After filing an objection to the National Football League (NFL) concussion settlement, the family of former Bears safety, Dave Duerson rejected the deal. Players have until midnight tonight to opt out of the proposed settlement between the NFL and roughly 5,000 ex-players who claim the NFL kept the dangers of head injuries hidden.
In February 2011, 50-year-old Duerson committed suicide by a self-inflicted gunshot wound to the chest. An examination showed he had Chronic Traumatic Encephalopathy (CTE). According to Boston University, this generative brain disease is typically associated with repetitive brain trauma to include symptomatic concussions and asymptomatic sub-concussive blows to the head.
Just this past month, the same settlement was rejected by the family of former linebacker Junior Seau. In a formal statement, the family said they will move forward with an official lawsuit against the organization.
The family of Duerson feels the deal being offered by the NFL is unjust since it places limitations on payouts to people with CTE. According to Bill Gibbs, attorney with Corboy & Demetrio who serves as legal counsel for the family, Duerson did not commit suicide so that CTE would be forever eliminated from the NFL’s lexicon. He added that the settlement proposed to the Duerson family insults the player’s legacy.
Nine additional former players have attorneys who agree that the NFL concussion deal excludes families who suffer the ramifications of CTE by not compensating players with a firm diagnosis of the disease after the July 7 date.

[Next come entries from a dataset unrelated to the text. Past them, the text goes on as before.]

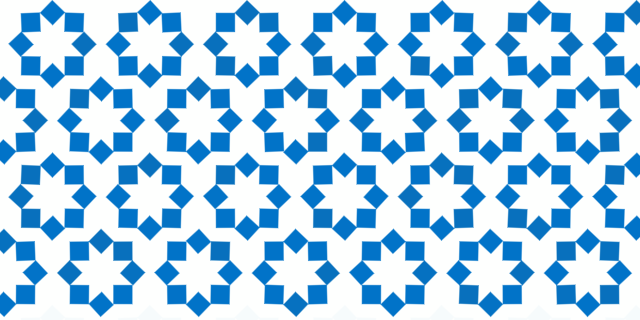
This pattern is drawn by a Shadertoy shader. Its source:

```glsl
// Staggered rows of eight-square blue rings, each enclosing a white star.

float hash(vec3 p) {
    p = fract(p * vec3(0.1031, 0.1030, 0.0973) + 0.37);
    p += dot(p, p.yzx + 33.33);
    return fract((p.x + p.y) * p.z);
}

mat2 rotation(float angle) {
    float c = cos(angle), s = sin(angle);
    return mat2(c, -s, s, c);
}

float squareDistance(vec2 p, float halfSide) {
    vec2 d = abs(p) - halfSide;
    return length(max(d, 0.0)) + min(max(d.x, d.y), 0.0);
}

// Paints one ring; the star id varies the tilt and tint of its squares.
vec3 paintRing(vec3 color, vec2 p, vec2 id, float opacity, float blur) {
    for (int k = 0; k < 8; k++) {
        float angle = float(k) * 0.785398;
        bool diagonal = k % 2 == 1;
        float radius = diagonal ? 0.0960 : 0.0984;
        float halfSide = diagonal ? 0.0298 : 0.0277;

        float tilt = (hash(vec3(id, float(k))) - 0.5) * 0.09;
        float shade = hash(vec3(id + 17.0, float(k)));
        vec2 local = p - radius * vec2(cos(angle), sin(angle));
        float d = squareDistance(rotation(angle + 0.785398 + tilt) * local, halfSide);

        vec3 blue = mix(vec3(0.005, 0.45, 0.785), vec3(0.03, 0.44, 0.74),
                        smoothstep(0.55, 0.85, shade));
        color = mix(color, blue, opacity * (1.0 - smoothstep(-blur, blur, d)));
    }
    return color;
}

void mainImage(out vec4 fragColor, in vec2 fragCoord) {
    // Height is one unit; y runs down from the top edge.
    vec2 uv = fragCoord / iResolution.y;
    uv.y = 1.0 - uv.y;
    float blur = max(0.8 / iResolution.y, 0.0028);
    vec3 color = vec3(0.995, 1.0, 0.995);

    // Four full rows, then a nearly faded fifth at the bottom edge.
    for (int row = 0; row < 5; row++) {
        float spacing = 0.3042;
        float shift = 0.164 - (row % 2 == 1 ? 0.5 * spacing : 0.0);
        float column = round((uv.x - shift) / spacing);
        vec2 center = vec2(shift + column * spacing, 0.138 + float(row) * 0.2382);
        vec2 p = uv - center;
        if (length(p) < 0.15) {
            float opacity = row == 4 ? 0.03 : 1.0;
            color = paintRing(color, p, vec2(column + 3.0, float(row)), opacity, blur);
        }
    }
    fragColor = vec4(color, 1.0);
}
```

Interestingly, the July 7 date is the same agreed to by the NFL and former players for a proposed $765 million settlement on claims and an agreement preliminarily approved by US District Judge Anita Brody.
By November 3, a court administrator will announce the number of ex-players who opted out of the deal. In addition, former players with concerns pertaining to the settlement agreement have the option to attend a November 19 fairness hearing.